Retype only the lines from the top of the records to the line with "--skin-light: #c88d66;", including that line but none of the pictures.
====== Source data
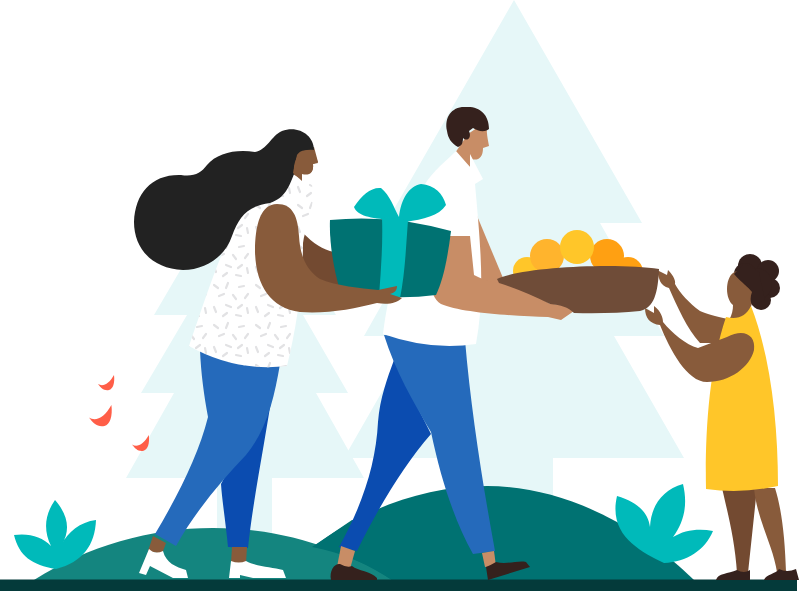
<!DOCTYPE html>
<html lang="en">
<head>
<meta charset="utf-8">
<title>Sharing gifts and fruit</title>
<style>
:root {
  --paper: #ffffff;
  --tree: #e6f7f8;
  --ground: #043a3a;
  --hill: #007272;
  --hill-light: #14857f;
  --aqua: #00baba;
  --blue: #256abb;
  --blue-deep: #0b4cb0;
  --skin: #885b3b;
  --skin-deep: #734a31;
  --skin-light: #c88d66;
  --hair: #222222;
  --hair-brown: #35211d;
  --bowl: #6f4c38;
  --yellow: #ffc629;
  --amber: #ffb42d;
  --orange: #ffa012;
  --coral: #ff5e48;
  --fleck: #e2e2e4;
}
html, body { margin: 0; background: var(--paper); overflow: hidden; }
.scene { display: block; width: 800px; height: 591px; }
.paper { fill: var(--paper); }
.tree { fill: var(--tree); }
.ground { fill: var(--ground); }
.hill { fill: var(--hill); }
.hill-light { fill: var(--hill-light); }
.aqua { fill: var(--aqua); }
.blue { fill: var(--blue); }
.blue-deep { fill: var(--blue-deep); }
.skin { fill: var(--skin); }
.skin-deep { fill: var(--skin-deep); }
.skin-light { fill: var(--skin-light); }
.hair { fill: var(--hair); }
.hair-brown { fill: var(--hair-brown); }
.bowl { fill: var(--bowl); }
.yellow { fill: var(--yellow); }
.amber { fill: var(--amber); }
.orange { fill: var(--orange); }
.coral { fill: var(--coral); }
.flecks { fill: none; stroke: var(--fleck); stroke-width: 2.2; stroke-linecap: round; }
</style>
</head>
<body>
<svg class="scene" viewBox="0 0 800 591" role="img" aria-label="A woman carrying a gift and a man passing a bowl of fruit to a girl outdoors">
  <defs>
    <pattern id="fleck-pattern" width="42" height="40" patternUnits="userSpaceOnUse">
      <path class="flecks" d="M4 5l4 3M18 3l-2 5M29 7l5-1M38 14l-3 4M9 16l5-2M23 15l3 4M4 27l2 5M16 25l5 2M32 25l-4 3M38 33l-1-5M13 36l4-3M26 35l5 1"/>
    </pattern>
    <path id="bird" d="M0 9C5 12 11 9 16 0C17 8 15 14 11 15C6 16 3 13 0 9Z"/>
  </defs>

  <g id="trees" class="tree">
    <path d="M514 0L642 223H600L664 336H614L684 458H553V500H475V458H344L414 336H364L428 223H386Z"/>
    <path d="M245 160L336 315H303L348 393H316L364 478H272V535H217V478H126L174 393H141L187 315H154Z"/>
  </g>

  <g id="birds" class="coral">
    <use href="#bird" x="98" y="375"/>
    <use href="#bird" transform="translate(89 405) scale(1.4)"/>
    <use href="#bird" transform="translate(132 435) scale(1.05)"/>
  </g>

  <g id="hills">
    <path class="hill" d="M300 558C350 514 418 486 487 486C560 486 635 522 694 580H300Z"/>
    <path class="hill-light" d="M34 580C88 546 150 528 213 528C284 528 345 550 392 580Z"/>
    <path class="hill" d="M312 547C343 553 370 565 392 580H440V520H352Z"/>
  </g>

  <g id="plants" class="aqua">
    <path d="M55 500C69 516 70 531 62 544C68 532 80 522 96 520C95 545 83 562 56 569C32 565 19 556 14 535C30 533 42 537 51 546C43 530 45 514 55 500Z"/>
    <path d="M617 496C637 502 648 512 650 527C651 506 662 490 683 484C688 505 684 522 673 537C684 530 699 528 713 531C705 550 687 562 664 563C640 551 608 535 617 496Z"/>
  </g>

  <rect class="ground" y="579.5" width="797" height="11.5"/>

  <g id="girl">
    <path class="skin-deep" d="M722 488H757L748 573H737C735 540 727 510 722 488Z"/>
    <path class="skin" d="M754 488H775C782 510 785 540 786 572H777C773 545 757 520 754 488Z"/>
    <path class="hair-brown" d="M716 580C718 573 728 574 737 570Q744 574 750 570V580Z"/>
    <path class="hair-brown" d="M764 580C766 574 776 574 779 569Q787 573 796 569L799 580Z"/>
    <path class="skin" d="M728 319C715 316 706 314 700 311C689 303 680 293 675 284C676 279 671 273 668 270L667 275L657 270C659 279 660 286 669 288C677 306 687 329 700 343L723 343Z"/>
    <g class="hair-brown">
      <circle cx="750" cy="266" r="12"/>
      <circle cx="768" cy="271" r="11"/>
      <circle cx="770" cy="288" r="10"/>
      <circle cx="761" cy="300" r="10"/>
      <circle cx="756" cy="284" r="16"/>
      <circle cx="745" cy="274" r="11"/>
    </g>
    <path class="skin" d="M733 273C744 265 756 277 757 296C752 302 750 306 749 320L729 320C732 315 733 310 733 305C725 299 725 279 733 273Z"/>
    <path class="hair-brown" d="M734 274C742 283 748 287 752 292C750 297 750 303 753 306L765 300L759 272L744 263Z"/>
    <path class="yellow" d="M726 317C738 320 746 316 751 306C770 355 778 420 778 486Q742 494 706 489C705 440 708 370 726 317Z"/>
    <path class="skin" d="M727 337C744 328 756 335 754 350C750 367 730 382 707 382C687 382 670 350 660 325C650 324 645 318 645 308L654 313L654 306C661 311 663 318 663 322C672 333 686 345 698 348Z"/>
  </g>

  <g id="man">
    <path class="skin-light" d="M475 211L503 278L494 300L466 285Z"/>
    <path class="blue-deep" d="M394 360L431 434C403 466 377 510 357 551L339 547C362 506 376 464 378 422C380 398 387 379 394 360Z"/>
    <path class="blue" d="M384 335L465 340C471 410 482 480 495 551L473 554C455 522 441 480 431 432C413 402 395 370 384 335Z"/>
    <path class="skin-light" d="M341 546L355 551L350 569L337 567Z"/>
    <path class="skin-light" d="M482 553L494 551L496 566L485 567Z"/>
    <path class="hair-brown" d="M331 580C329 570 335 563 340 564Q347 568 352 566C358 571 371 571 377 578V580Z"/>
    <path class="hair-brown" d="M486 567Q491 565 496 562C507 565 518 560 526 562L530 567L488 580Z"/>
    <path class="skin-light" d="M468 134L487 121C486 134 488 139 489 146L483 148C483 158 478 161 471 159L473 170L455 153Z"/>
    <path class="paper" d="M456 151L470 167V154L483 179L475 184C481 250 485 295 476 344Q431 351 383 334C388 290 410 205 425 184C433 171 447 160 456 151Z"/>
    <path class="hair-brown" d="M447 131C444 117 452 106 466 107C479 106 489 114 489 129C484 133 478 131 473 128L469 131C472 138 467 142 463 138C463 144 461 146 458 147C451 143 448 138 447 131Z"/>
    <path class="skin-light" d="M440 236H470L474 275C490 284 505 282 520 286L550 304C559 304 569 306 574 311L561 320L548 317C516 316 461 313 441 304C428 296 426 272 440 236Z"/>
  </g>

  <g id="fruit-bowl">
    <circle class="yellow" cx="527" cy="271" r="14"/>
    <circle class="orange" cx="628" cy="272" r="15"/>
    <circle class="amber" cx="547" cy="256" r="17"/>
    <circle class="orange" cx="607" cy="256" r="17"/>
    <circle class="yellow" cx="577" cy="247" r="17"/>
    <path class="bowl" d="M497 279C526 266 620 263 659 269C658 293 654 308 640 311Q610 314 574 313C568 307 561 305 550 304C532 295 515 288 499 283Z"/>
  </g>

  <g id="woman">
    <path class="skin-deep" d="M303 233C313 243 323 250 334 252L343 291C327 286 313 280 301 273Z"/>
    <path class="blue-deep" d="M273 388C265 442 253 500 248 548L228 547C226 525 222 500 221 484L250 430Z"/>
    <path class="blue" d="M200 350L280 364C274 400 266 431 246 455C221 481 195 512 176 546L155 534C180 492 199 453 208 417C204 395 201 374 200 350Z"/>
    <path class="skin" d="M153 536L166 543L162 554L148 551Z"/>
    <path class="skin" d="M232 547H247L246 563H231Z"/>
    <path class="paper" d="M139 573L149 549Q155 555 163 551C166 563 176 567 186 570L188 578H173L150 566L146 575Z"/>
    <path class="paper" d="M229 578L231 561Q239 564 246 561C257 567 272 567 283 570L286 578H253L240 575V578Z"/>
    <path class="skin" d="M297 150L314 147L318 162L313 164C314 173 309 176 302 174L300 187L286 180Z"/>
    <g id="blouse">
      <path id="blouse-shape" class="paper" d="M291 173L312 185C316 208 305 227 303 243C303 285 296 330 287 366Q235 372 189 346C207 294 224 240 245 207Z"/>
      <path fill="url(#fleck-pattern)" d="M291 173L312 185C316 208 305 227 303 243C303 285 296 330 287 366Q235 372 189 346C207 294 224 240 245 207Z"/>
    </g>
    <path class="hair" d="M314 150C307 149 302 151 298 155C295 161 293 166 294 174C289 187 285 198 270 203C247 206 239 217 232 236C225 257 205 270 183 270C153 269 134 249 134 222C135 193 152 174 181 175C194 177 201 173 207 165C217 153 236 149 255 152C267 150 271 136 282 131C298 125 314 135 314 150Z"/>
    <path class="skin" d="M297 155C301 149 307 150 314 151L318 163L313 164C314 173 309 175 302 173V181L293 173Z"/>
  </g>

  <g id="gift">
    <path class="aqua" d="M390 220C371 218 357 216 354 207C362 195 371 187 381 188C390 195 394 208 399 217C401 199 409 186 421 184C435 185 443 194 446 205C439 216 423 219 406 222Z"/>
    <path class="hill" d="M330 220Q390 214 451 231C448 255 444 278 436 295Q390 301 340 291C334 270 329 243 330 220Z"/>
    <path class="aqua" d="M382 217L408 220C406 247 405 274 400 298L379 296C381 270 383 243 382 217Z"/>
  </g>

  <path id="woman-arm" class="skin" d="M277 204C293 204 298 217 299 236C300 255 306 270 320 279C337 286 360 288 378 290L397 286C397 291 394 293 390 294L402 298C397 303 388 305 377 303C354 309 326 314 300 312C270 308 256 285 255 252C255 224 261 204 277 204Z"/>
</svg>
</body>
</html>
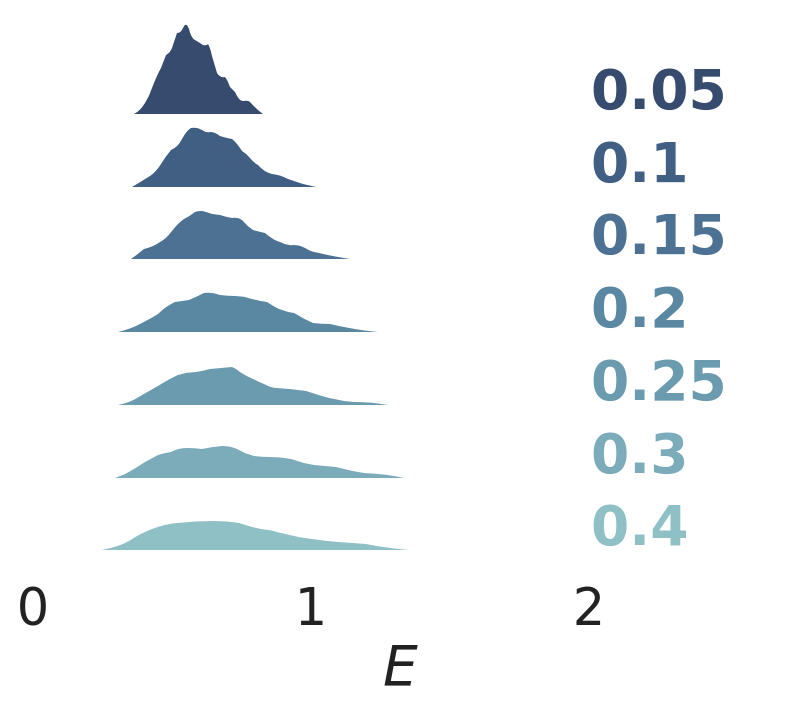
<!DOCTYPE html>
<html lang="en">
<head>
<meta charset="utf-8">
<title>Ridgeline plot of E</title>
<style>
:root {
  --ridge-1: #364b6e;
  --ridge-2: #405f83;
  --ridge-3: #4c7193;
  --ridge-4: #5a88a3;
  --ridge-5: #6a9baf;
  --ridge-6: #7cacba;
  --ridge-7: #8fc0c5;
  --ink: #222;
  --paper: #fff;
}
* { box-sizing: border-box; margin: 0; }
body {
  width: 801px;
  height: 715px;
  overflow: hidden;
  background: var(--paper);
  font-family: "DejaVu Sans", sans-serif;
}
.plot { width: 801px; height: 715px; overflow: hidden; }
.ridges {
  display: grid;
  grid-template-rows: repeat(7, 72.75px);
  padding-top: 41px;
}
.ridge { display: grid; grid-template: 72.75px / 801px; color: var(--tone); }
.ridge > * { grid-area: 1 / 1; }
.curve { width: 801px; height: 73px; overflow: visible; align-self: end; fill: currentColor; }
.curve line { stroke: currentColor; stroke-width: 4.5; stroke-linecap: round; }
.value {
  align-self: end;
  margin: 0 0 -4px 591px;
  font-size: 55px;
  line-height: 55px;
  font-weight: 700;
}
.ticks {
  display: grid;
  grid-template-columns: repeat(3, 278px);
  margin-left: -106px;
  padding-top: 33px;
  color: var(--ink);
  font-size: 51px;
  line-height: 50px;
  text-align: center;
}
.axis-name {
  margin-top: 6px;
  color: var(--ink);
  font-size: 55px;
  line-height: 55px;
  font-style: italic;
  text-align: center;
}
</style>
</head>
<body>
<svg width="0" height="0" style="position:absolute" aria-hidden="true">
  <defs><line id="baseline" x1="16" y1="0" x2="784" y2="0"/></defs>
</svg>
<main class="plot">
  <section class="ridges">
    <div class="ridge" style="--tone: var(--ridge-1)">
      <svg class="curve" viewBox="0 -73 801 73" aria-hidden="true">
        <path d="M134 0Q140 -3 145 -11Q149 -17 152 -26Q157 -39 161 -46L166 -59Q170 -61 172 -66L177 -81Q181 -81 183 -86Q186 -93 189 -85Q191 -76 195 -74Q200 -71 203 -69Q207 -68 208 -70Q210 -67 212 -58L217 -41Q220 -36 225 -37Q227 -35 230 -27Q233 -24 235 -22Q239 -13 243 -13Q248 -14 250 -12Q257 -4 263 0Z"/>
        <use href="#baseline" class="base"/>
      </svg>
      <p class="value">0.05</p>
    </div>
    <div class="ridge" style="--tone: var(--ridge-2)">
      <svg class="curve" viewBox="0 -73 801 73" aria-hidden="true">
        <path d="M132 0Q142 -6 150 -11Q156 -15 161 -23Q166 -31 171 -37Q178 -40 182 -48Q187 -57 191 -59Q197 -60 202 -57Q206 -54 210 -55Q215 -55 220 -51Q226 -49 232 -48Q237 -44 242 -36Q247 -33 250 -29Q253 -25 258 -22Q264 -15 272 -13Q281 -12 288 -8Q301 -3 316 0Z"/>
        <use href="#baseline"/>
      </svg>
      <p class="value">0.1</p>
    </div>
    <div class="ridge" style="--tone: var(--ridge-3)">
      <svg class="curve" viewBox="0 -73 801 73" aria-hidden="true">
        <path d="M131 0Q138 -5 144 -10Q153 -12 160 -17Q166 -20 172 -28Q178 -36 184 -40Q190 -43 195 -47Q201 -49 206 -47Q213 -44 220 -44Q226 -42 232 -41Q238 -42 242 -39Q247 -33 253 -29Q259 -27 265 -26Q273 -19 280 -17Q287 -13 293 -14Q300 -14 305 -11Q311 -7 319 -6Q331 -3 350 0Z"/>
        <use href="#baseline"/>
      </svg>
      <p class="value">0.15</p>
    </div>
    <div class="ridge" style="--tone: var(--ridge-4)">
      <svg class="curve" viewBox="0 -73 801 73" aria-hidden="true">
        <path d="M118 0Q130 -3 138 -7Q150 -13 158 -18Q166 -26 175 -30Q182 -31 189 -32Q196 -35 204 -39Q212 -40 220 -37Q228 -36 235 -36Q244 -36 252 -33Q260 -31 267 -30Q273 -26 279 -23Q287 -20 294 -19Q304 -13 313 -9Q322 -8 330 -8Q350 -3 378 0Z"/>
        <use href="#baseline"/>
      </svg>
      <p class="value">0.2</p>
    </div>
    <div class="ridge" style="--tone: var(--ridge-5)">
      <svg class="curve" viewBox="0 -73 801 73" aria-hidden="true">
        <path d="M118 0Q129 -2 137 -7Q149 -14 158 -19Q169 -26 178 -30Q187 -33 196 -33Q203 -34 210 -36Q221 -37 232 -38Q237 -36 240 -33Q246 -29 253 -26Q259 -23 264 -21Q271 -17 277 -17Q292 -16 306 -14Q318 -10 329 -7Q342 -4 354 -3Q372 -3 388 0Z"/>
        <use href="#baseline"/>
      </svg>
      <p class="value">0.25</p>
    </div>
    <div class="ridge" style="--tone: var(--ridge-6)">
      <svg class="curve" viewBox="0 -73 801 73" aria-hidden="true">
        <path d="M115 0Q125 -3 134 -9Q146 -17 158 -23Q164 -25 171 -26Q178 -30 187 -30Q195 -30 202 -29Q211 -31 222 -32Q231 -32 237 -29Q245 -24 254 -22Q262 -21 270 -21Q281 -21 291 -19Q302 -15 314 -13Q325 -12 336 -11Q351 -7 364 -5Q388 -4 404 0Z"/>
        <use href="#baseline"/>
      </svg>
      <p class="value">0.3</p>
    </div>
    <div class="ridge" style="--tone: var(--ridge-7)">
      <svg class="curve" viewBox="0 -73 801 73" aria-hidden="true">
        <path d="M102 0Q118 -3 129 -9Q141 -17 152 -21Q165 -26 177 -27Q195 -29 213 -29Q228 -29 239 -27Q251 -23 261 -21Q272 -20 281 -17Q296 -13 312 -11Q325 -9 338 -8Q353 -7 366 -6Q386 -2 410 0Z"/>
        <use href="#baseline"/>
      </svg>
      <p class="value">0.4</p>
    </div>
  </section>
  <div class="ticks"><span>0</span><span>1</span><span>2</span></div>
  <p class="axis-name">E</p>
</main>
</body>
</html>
============
* **Reply to the exercise**
<!DOCTYPE html>
<html lang="en">
<head>
<meta charset="utf-8">
<title>Sharing gifts and fruit</title>
<style>
:root {
  --paper: #ffffff;
  --tree: #e6f7f8;
  --ground: #043a3a;
  --hill: #007272;
  --hill-light: #14857f;
  --aqua: #00baba;
  --blue: #256abb;
  --blue-deep: #0b4cb0;
  --skin: #885b3b;
  --skin-deep: #734a31;
  --skin-light: #c88d66;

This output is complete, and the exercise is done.